**Problem to solve:** The entries that follow should be duplicated in full, without a single alteration.

**Supplied entries:**
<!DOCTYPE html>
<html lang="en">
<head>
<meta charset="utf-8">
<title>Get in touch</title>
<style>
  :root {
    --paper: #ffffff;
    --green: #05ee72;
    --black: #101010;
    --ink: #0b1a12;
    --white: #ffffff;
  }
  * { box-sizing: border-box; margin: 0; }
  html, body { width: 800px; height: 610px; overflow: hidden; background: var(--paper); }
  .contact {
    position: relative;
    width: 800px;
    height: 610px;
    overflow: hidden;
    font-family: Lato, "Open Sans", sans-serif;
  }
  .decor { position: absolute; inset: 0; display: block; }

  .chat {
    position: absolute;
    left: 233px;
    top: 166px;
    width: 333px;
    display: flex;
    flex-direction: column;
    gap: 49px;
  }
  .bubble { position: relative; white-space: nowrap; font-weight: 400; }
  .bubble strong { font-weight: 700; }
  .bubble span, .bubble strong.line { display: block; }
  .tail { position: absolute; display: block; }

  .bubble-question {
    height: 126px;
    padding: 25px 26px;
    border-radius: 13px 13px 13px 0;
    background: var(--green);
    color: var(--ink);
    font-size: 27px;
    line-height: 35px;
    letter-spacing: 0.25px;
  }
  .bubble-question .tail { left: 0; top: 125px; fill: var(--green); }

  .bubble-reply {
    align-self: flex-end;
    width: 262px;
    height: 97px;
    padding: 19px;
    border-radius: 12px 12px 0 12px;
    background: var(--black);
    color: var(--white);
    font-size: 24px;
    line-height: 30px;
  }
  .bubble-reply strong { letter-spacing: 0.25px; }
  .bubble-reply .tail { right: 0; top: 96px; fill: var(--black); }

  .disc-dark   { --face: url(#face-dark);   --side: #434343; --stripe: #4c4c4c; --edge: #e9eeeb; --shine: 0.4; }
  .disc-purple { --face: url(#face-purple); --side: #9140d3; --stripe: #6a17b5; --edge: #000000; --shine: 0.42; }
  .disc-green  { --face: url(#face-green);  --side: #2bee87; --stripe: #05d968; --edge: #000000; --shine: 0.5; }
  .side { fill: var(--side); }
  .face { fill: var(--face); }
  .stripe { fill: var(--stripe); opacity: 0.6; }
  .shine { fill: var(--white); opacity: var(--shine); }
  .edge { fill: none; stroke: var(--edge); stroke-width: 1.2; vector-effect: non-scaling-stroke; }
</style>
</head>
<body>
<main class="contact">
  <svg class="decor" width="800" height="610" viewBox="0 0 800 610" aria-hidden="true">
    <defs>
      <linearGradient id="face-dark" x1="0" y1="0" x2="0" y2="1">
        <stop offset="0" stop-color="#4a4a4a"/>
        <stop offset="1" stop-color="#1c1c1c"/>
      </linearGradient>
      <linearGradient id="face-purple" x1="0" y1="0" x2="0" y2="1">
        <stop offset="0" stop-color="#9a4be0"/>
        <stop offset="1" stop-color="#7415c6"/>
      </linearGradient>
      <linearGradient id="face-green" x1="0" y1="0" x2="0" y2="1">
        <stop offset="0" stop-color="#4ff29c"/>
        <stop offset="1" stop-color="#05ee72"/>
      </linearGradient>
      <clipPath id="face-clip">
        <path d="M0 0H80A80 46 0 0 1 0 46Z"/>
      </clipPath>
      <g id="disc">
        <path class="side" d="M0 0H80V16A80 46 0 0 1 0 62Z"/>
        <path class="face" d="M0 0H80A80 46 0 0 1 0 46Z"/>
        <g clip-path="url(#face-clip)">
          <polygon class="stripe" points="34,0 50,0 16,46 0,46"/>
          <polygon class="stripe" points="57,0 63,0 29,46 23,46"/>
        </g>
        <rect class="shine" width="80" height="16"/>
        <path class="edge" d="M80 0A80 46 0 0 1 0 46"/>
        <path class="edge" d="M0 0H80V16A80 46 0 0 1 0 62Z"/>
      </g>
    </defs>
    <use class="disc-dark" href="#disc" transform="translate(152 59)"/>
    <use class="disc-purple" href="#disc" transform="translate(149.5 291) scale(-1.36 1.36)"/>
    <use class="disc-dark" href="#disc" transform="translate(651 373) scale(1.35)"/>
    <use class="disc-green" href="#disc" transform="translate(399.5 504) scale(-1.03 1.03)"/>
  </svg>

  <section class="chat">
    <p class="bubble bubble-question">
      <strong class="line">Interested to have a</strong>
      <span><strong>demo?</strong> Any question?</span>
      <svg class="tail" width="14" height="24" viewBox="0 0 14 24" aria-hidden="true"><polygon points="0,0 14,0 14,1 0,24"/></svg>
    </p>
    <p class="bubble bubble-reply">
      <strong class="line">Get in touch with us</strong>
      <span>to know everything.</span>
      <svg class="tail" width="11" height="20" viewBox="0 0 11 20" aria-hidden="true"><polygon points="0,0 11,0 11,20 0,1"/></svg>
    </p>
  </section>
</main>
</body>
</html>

**Result of the exercise:**
<!DOCTYPE html>
<html lang="en">
<head>
<meta charset="utf-8">
<title>Get in touch</title>
<style>
  :root {
    --paper: #ffffff;
    --green: #05ee72;
    --black: #101010;
    --ink: #0b1a12;
    --white: #ffffff;
  }
  * { box-sizing: border-box; margin: 0; }
  html, body { width: 800px; height: 610px; overflow: hidden; background: var(--paper); }
  .contact {
    position: relative;
    width: 800px;
    height: 610px;
    overflow: hidden;
    font-family: Lato, "Open Sans", sans-serif;
  }
  .decor { position: absolute; inset: 0; display: block; }

  .chat {
    position: absolute;
    left: 233px;
    top: 166px;
    width: 333px;
    display: flex;
    flex-direction: column;
    gap: 49px;
  }
  .bubble { position: relative; white-space: nowrap; font-weight: 400; }
  .bubble strong { font-weight: 700; }
  .bubble span, .bubble strong.line { display: block; }
  .tail { position: absolute; display: block; }

  .bubble-question {
    height: 126px;
    padding: 25px 26px;
    border-radius: 13px 13px 13px 0;
    background: var(--green);
    color: var(--ink);
    font-size: 27px;
    line-height: 35px;
    letter-spacing: 0.25px;
  }
  .bubble-question .tail { left: 0; top: 125px; fill: var(--green); }

  .bubble-reply {
    align-self: flex-end;
    width: 262px;
    height: 97px;
    padding: 19px;
    border-radius: 12px 12px 0 12px;
    background: var(--black);
    color: var(--white);
    font-size: 24px;
    line-height: 30px;
  }
  .bubble-reply strong { letter-spacing: 0.25px; }
  .bubble-reply .tail { right: 0; top: 96px; fill: var(--black); }

  .disc-dark   { --face: url(#face-dark);   --side: #434343; --stripe: #4c4c4c; --edge: #e9eeeb; --shine: 0.4; }
  .disc-purple { --face: url(#face-purple); --side: #9140d3; --stripe: #6a17b5; --edge: #000000; --shine: 0.42; }
  .disc-green  { --face: url(#face-green);  --side: #2bee87; --stripe: #05d968; --edge: #000000; --shine: 0.5; }
  .side { fill: var(--side); }
  .face { fill: var(--face); }
  .stripe { fill: var(--stripe); opacity: 0.6; }
  .shine { fill: var(--white); opacity: var(--shine); }
  .edge { fill: none; stroke: var(--edge); stroke-width: 1.2; vector-effect: non-scaling-stroke; }
</style>
</head>
<body>
<main class="contact">
  <svg class="decor" width="800" height="610" viewBox="0 0 800 610" aria-hidden="true">
    <defs>
      <linearGradient id="face-dark" x1="0" y1="0" x2="0" y2="1">
        <stop offset="0" stop-color="#4a4a4a"/>
        <stop offset="1" stop-color="#1c1c1c"/>
      </linearGradient>
      <linearGradient id="face-purple" x1="0" y1="0" x2="0" y2="1">
        <stop offset="0" stop-color="#9a4be0"/>
        <stop offset="1" stop-color="#7415c6"/>
      </linearGradient>
      <linearGradient id="face-green" x1="0" y1="0" x2="0" y2="1">
        <stop offset="0" stop-color="#4ff29c"/>
        <stop offset="1" stop-color="#05ee72"/>
      </linearGradient>
      <clipPath id="face-clip">
        <path d="M0 0H80A80 46 0 0 1 0 46Z"/>
      </clipPath>
      <g id="disc">
        <path class="side" d="M0 0H80V16A80 46 0 0 1 0 62Z"/>
        <path class="face" d="M0 0H80A80 46 0 0 1 0 46Z"/>
        <g clip-path="url(#face-clip)">
          <polygon class="stripe" points="34,0 50,0 16,46 0,46"/>
          <polygon class="stripe" points="57,0 63,0 29,46 23,46"/>
        </g>
        <rect class="shine" width="80" height="16"/>
        <path class="edge" d="M80 0A80 46 0 0 1 0 46"/>
        <path class="edge" d="M0 0H80V16A80 46 0 0 1 0 62Z"/>
      </g>
    </defs>
    <use class="disc-dark" href="#disc" transform="translate(152 59)"/>
    <use class="disc-purple" href="#disc" transform="translate(149.5 291) scale(-1.36 1.36)"/>
    <use class="disc-dark" href="#disc" transform="translate(651 373) scale(1.35)"/>
    <use class="disc-green" href="#disc" transform="translate(399.5 504) scale(-1.03 1.03)"/>
  </svg>

  <section class="chat">
    <p class="bubble bubble-question">
      <strong class="line">Interested to have a</strong>
      <span><strong>demo?</strong> Any question?</span>
      <svg class="tail" width="14" height="24" viewBox="0 0 14 24" aria-hidden="true"><polygon points="0,0 14,0 14,1 0,24"/></svg>
    </p>
    <p class="bubble bubble-reply">
      <strong class="line">Get in touch with us</strong>
      <span>to know everything.</span>
      <svg class="tail" width="11" height="20" viewBox="0 0 11 20" aria-hidden="true"><polygon points="0,0 11,0 11,20 0,1"/></svg>
    </p>
  </section>
</main>
</body>
</html>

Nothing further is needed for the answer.